[Dataset entries]
::::

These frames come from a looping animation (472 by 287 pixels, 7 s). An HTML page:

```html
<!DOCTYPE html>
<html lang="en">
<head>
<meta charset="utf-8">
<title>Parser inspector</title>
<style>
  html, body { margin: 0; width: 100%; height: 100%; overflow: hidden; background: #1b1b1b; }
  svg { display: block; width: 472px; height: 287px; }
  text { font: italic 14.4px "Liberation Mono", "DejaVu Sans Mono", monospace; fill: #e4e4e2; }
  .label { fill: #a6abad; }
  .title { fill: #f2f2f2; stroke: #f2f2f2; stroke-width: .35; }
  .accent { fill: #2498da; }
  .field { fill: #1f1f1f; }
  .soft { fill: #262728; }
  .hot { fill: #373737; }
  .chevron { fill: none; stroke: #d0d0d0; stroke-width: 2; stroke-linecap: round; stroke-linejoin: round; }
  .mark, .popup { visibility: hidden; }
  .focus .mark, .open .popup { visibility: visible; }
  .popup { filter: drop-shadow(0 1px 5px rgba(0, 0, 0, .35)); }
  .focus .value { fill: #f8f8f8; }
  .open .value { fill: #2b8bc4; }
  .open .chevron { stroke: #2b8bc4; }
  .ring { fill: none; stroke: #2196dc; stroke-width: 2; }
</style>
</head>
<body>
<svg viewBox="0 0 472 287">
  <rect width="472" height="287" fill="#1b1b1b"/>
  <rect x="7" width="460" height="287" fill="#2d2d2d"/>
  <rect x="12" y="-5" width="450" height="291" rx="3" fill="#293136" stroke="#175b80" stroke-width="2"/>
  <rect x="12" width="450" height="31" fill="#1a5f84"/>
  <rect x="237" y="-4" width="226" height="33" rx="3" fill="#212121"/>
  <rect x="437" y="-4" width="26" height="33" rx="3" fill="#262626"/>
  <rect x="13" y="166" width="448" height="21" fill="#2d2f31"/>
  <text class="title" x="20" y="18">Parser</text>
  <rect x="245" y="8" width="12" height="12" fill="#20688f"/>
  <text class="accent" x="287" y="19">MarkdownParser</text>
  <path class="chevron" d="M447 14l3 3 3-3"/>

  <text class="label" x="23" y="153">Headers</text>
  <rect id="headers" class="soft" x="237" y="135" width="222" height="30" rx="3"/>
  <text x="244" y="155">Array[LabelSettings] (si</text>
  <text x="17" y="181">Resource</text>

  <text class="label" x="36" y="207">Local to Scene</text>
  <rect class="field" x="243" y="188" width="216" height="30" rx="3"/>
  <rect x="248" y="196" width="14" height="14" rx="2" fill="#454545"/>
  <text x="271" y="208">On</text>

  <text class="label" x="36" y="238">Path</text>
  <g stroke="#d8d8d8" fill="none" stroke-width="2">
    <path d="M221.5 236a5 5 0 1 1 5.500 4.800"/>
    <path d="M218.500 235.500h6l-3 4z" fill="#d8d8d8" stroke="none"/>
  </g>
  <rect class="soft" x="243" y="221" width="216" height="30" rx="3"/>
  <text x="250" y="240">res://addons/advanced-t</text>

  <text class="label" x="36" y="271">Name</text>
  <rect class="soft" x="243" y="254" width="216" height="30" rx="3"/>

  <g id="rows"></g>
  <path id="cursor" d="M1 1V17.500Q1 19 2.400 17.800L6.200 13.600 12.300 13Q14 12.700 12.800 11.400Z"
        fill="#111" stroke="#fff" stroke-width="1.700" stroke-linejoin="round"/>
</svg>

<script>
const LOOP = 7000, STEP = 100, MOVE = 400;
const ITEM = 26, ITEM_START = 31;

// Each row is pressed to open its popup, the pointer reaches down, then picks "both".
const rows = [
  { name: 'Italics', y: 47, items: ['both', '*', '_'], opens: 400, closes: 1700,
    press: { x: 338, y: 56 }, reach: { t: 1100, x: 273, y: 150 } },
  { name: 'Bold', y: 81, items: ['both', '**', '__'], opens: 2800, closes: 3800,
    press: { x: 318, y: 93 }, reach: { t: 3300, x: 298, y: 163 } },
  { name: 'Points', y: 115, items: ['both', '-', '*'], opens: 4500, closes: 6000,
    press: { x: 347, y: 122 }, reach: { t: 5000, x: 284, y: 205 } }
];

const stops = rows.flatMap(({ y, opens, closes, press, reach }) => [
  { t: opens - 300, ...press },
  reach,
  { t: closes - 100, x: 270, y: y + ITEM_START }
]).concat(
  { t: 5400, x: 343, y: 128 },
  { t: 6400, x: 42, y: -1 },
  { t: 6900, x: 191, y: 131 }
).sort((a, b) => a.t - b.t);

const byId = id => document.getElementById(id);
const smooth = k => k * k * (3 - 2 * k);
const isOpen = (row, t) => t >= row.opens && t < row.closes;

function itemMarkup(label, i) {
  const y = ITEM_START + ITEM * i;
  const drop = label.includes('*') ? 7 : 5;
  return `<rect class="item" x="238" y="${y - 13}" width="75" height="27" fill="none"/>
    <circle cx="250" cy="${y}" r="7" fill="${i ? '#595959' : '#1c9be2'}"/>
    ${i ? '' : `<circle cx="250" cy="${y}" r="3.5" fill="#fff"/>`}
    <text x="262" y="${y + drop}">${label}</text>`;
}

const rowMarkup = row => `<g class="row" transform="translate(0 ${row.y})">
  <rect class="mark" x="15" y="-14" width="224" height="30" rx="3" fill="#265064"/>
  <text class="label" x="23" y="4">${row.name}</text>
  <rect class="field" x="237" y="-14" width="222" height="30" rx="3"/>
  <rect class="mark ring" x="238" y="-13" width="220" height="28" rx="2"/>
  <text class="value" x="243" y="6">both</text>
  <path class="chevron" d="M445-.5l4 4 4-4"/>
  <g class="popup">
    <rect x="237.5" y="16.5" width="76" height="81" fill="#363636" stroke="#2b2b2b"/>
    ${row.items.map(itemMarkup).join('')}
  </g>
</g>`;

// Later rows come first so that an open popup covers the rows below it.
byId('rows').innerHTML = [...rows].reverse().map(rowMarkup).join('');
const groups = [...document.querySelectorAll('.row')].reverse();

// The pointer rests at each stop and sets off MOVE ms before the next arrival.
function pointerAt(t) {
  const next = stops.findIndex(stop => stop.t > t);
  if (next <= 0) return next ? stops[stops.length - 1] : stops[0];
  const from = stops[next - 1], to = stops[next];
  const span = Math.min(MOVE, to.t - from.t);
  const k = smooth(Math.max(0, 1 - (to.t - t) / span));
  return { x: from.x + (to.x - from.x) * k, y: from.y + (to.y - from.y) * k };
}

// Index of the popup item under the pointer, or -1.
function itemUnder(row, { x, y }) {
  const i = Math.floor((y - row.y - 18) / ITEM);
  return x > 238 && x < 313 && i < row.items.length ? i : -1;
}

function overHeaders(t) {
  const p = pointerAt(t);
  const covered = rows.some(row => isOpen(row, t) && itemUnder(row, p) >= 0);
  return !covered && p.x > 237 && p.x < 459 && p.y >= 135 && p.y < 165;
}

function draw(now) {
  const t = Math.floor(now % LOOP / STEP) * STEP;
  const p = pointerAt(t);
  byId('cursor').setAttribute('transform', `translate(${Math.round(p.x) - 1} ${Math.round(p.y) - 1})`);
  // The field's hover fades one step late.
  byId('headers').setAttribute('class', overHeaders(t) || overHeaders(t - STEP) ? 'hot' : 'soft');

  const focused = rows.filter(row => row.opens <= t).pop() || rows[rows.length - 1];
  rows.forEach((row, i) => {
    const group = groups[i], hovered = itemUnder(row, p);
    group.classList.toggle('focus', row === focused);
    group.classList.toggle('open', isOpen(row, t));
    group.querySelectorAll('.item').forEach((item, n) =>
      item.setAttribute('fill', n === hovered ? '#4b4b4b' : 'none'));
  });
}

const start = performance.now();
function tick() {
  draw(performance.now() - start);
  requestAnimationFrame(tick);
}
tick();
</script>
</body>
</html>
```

::::

* _What to produce_
Each record above is to be reproduced word for word.

* _Result of the task_
These frames come from a looping animation (472 by 287 pixels, 7 s). An HTML page:

```html
<!DOCTYPE html>
<html lang="en">
<head>
<meta charset="utf-8">
<title>Parser inspector</title>
<style>
  html, body { margin: 0; width: 100%; height: 100%; overflow: hidden; background: #1b1b1b; }
  svg { display: block; width: 472px; height: 287px; }
  text { font: italic 14.4px "Liberation Mono", "DejaVu Sans Mono", monospace; fill: #e4e4e2; }
  .label { fill: #a6abad; }
  .title { fill: #f2f2f2; stroke: #f2f2f2; stroke-width: .35; }
  .accent { fill: #2498da; }
  .field { fill: #1f1f1f; }
  .soft { fill: #262728; }
  .hot { fill: #373737; }
  .chevron { fill: none; stroke: #d0d0d0; stroke-width: 2; stroke-linecap: round; stroke-linejoin: round; }
  .mark, .popup { visibility: hidden; }
  .focus .mark, .open .popup { visibility: visible; }
  .popup { filter: drop-shadow(0 1px 5px rgba(0, 0, 0, .35)); }
  .focus .value { fill: #f8f8f8; }
  .open .value { fill: #2b8bc4; }
  .open .chevron { stroke: #2b8bc4; }
  .ring { fill: none; stroke: #2196dc; stroke-width: 2; }
</style>
</head>
<body>
<svg viewBox="0 0 472 287">
  <rect width="472" height="287" fill="#1b1b1b"/>
  <rect x="7" width="460" height="287" fill="#2d2d2d"/>
  <rect x="12" y="-5" width="450" height="291" rx="3" fill="#293136" stroke="#175b80" stroke-width="2"/>
  <rect x="12" width="450" height="31" fill="#1a5f84"/>
  <rect x="237" y="-4" width="226" height="33" rx="3" fill="#212121"/>
  <rect x="437" y="-4" width="26" height="33" rx="3" fill="#262626"/>
  <rect x="13" y="166" width="448" height="21" fill="#2d2f31"/>
  <text class="title" x="20" y="18">Parser</text>
  <rect x="245" y="8" width="12" height="12" fill="#20688f"/>
  <text class="accent" x="287" y="19">MarkdownParser</text>
  <path class="chevron" d="M447 14l3 3 3-3"/>

  <text class="label" x="23" y="153">Headers</text>
  <rect id="headers" class="soft" x="237" y="135" width="222" height="30" rx="3"/>
  <text x="244" y="155">Array[LabelSettings] (si</text>
  <text x="17" y="181">Resource</text>

  <text class="label" x="36" y="207">Local to Scene</text>
  <rect class="field" x="243" y="188" width="216" height="30" rx="3"/>
  <rect x="248" y="196" width="14" height="14" rx="2" fill="#454545"/>
  <text x="271" y="208">On</text>

  <text class="label" x="36" y="238">Path</text>
  <g stroke="#d8d8d8" fill="none" stroke-width="2">
    <path d="M221.5 236a5 5 0 1 1 5.500 4.800"/>
    <path d="M218.500 235.500h6l-3 4z" fill="#d8d8d8" stroke="none"/>
  </g>
  <rect class="soft" x="243" y="221" width="216" height="30" rx="3"/>
  <text x="250" y="240">res://addons/advanced-t</text>

  <text class="label" x="36" y="271">Name</text>
  <rect class="soft" x="243" y="254" width="216" height="30" rx="3"/>

  <g id="rows"></g>
  <path id="cursor" d="M1 1V17.500Q1 19 2.400 17.800L6.200 13.600 12.300 13Q14 12.700 12.800 11.400Z"
        fill="#111" stroke="#fff" stroke-width="1.700" stroke-linejoin="round"/>
</svg>

<script>
const LOOP = 7000, STEP = 100, MOVE = 400;
const ITEM = 26, ITEM_START = 31;

// Each row is pressed to open its popup, the pointer reaches down, then picks "both".
const rows = [
  { name: 'Italics', y: 47, items: ['both', '*', '_'], opens: 400, closes: 1700,
    press: { x: 338, y: 56 }, reach: { t: 1100, x: 273, y: 150 } },
  { name: 'Bold', y: 81, items: ['both', '**', '__'], opens: 2800, closes: 3800,
    press: { x: 318, y: 93 }, reach: { t: 3300, x: 298, y: 163 } },
  { name: 'Points', y: 115, items: ['both', '-', '*'], opens: 4500, closes: 6000,
    press: { x: 347, y: 122 }, reach: { t: 5000, x: 284, y: 205 } }
];

const stops = rows.flatMap(({ y, opens, closes, press, reach }) => [
  { t: opens - 300, ...press },
  reach,
  { t: closes - 100, x: 270, y: y + ITEM_START }
]).concat(
  { t: 5400, x: 343, y: 128 },
  { t: 6400, x: 42, y: -1 },
  { t: 6900, x: 191, y: 131 }
).sort((a, b) => a.t - b.t);

const byId = id => document.getElementById(id);
const smooth = k => k * k * (3 - 2 * k);
const isOpen = (row, t) => t >= row.opens && t < row.closes;

function itemMarkup(label, i) {
  const y = ITEM_START + ITEM * i;
  const drop = label.includes('*') ? 7 : 5;
  return `<rect class="item" x="238" y="${y - 13}" width="75" height="27" fill="none"/>
    <circle cx="250" cy="${y}" r="7" fill="${i ? '#595959' : '#1c9be2'}"/>
    ${i ? '' : `<circle cx="250" cy="${y}" r="3.5" fill="#fff"/>`}
    <text x="262" y="${y + drop}">${label}</text>`;
}

const rowMarkup = row => `<g class="row" transform="translate(0 ${row.y})">
  <rect class="mark" x="15" y="-14" width="224" height="30" rx="3" fill="#265064"/>
  <text class="label" x="23" y="4">${row.name}</text>
  <rect class="field" x="237" y="-14" width="222" height="30" rx="3"/>
  <rect class="mark ring" x="238" y="-13" width="220" height="28" rx="2"/>
  <text class="value" x="243" y="6">both</text>
  <path class="chevron" d="M445-.5l4 4 4-4"/>
  <g class="popup">
    <rect x="237.5" y="16.5" width="76" height="81" fill="#363636" stroke="#2b2b2b"/>
    ${row.items.map(itemMarkup).join('')}
  </g>
</g>`;

// Later rows come first so that an open popup covers the rows below it.
byId('rows').innerHTML = [...rows].reverse().map(rowMarkup).join('');
const groups = [...document.querySelectorAll('.row')].reverse();

// The pointer rests at each stop and sets off MOVE ms before the next arrival.
function pointerAt(t) {
  const next = stops.findIndex(stop => stop.t > t);
  if (next <= 0) return next ? stops[stops.length - 1] : stops[0];
  const from = stops[next - 1], to = stops[next];
  const span = Math.min(MOVE, to.t - from.t);
  const k = smooth(Math.max(0, 1 - (to.t - t) / span));
  return { x: from.x + (to.x - from.x) * k, y: from.y + (to.y - from.y) * k };
}

// Index of the popup item under the pointer, or -1.
function itemUnder(row, { x, y }) {
  const i = Math.floor((y - row.y - 18) / ITEM);
  return x > 238 && x < 313 && i < row.items.length ? i : -1;
}

function overHeaders(t) {
  const p = pointerAt(t);
  const covered = rows.some(row => isOpen(row, t) && itemUnder(row, p) >= 0);
  return !covered && p.x > 237 && p.x < 459 && p.y >= 135 && p.y < 165;
}

function draw(now) {
  const t = Math.floor(now % LOOP / STEP) * STEP;
  const p = pointerAt(t);
  byId('cursor').setAttribute('transform', `translate(${Math.round(p.x) - 1} ${Math.round(p.y) - 1})`);
  // The field's hover fades one step late.
  byId('headers').setAttribute('class', overHeaders(t) || overHeaders(t - STEP) ? 'hot' : 'soft');

  const focused = rows.filter(row => row.opens <= t).pop() || rows[rows.length - 1];
  rows.forEach((row, i) => {
    const group = groups[i], hovered = itemUnder(row, p);
    group.classList.toggle('focus', row === focused);
    group.classList.toggle('open', isOpen(row, t));
    group.querySelectorAll('.item').forEach((item, n) =>
      item.setAttribute('fill', n === hovered ? '#4b4b4b' : 'none'));
  });
}

const start = performance.now();
function tick() {
  draw(performance.now() - start);
  requestAnimationFrame(tick);
}
tick();
</script>
</body>
</html>
```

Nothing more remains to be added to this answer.